Behavior Trees sequencer

Hey guys, so I was wondering if someone could clear something up for my regarding the sequencer in the behavior tree. I’ve read through the manual and I’m basing my question off of this nice little sample project:

Here’s my understanding so far. A sequencer will execute all of its children nodes from left to right and will return false when one of the children return false.

So essentially, it’s: try to execute the first task, if it returns successfully move on to the next task.

Here’s the part that confused me a bit. In the above project, he posted a picture of his final behavior tree

Let’s just use the very first child node as an example. If the ball is in the goal, the character should either celebrate or shrug depending on if was the actor’s goal or not. But according to how a sequencer works, the leftmost action is to celebrate. If that returns true, the actor should then…shrug? Because a sequencer moves on to the next task if the first task returns successfully. So the actor would celebrate and shrug? Doesn’t a sequencer run until a task fails, in which case you would never reach the shrug option without celebrate succeeding first…

I’m trying to figure out why you would use a sequencer instead of another selector. The way he has it set up is a lot more concise than what I was thinking, which would require two selectors (check if ball is in the goal, check if it’s your own goal). I think I’m misunderstanding something trivial here…

EDIT: So I downloaded the project itself and realized that he put some of the extra logic in the blueprint for the celebrate task itself (namely, check if the actor’s team scored). I guess my new question is, is there a preferred convention? It seems like keeping most of the logic checks (true/false, less than, equal to, etc) in the behavior tree itself and out of the blueprints would be the simplest route. Is it basically sequencer = two selectors? Kind of how like 3 NAND gates is an OR gate (non-EE people ignore me)

I was about to respond, that there might be a hidden logic in the task implementations, and that would be a reason this worked. Just like you commented :slight_smile:

This is a bad thing to do mainly because it’s confusing, and it’s distributing logic to multiple places. Using sequence here doesn’t make much sense - does the “celebrate” task can fail? If so, does this mean no “shrug” neither? Unless this behavior tree relies solely on task return values to control BT flow which is again confusing since I don’t see “condition tasks”, just tasks that can succeed or fail.
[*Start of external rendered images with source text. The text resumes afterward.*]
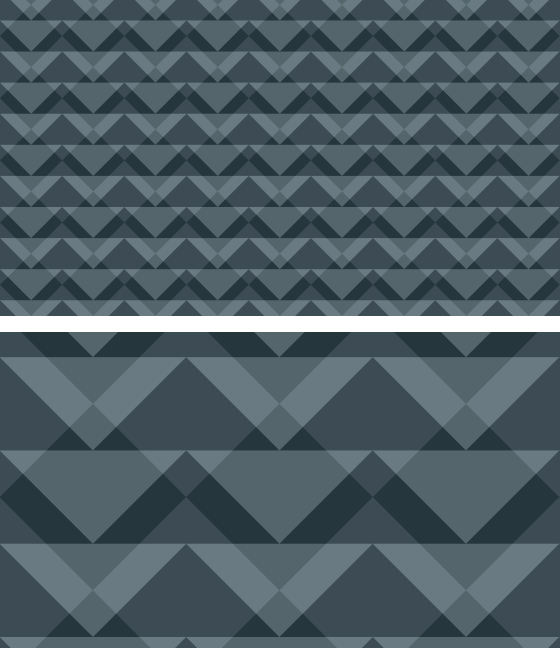
Top, the full canvas; bottom, a detail of the centre.
Write a Shadertoy shader that draws this pattern.

```glsl
// Interlocking zigzag bands in four slate tones, about nine repeats across and five down.
// Each band stacks two diagonal masks (a zigzag and a crossing wedge); every second band
// is the same motif turned upside down with its tones reversed.

const float REPEATS_PER_HEIGHT = 5.082;
const float ROW_SHIFT = 0.753;
const float DIAGONAL = 0.70711;

const vec3 DEEP  = vec3(0.15, 0.21, 0.24);
const vec3 SLATE = vec3(0.24, 0.30, 0.33);
const vec3 STEEL = vec3(0.33, 0.40, 0.42);
const vec3 MIST  = vec3(0.41, 0.48, 0.51);

// Antialiased coverage of a signed distance, positive inside
float coverage(float dist, float pixel) {
    return clamp(dist / pixel + 0.5, 0.0, 1.0);
}

// One band: side is the distance from the fold axis, rise the distance from the band edge
vec3 zigzagBand(float side, float rise, float pixel,
                vec3 ground, vec3 stripe, vec3 groundCross, vec3 stripeCross) {
    float zigzag = coverage((rise - side) * DIAGONAL, pixel);
    float wedge = coverage((abs(rise - 0.25) - side) * DIAGONAL, pixel);
    return mix(mix(ground, stripe, zigzag),
               mix(groundCross, stripeCross, zigzag), wedge);
}

void mainImage(out vec4 fragColor, in vec2 fragCoord) {
    float pixel = REPEATS_PER_HEIGHT / iResolution.y;
    vec2 cell = fract(fragCoord * pixel - vec2(0.0, ROW_SHIFT));

    // Fold the cell about its valley and about the seam between bands
    float fromValley = abs(cell.x - 0.5);
    float fromPeak = 0.5 - fromValley;
    float rise = min(cell.y, 1.0 - cell.y);

    vec3 lightBand = zigzagBand(fromValley, rise, pixel, SLATE, MIST, DEEP, STEEL);
    vec3 darkBand = zigzagBand(fromPeak, rise, pixel, STEEL, DEEP, MIST, SLATE);

    // The light band fills the lower half of each cell
    float inLight = 0.25 - abs(fract(cell.y + 0.25) - 0.5);
    fragColor = vec4(mix(darkBand, lightBand, coverage(inLight, pixel)), 1.0);
}
```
I guess the only reason this is structured this way is that this one BT controls both teams in some way?

To sum up, I highly encourage using decorators for conditioning BT control flow, or at least having dedicated tasks for condition checking rather then secretly embedding them inside the tasks.

Cheers,

–mieszko